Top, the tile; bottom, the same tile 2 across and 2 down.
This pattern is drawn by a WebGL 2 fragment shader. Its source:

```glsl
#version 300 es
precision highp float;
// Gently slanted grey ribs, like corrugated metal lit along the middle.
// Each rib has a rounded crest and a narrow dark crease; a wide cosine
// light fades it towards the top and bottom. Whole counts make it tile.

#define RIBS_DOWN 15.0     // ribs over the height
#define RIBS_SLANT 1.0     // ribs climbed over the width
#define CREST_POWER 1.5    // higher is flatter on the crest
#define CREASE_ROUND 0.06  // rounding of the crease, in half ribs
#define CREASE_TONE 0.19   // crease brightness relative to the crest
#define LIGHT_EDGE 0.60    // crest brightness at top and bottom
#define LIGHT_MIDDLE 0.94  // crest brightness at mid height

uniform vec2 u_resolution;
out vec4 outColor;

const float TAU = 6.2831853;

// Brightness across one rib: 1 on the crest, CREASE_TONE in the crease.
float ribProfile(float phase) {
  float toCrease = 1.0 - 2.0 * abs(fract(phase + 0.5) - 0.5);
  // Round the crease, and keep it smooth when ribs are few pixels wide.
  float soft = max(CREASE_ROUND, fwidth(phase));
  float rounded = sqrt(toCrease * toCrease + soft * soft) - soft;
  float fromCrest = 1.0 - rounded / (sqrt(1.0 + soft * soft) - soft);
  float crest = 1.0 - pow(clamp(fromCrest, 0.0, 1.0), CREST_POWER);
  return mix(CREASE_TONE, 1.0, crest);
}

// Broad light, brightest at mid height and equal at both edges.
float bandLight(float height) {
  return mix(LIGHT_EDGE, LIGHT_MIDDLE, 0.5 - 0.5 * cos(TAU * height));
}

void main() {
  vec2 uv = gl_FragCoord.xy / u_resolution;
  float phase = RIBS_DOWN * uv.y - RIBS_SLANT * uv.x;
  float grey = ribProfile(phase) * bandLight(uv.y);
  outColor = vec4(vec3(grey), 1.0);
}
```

# TASK DIRECTIONS
Write out every line from the entries where "return" appears.

# SOLUTION BELOW
  return mix(CREASE_TONE, 1.0, crest);
  return mix(LIGHT_EDGE, LIGHT_MIDDLE, 0.5 - 0.5 * cos(TAU * height));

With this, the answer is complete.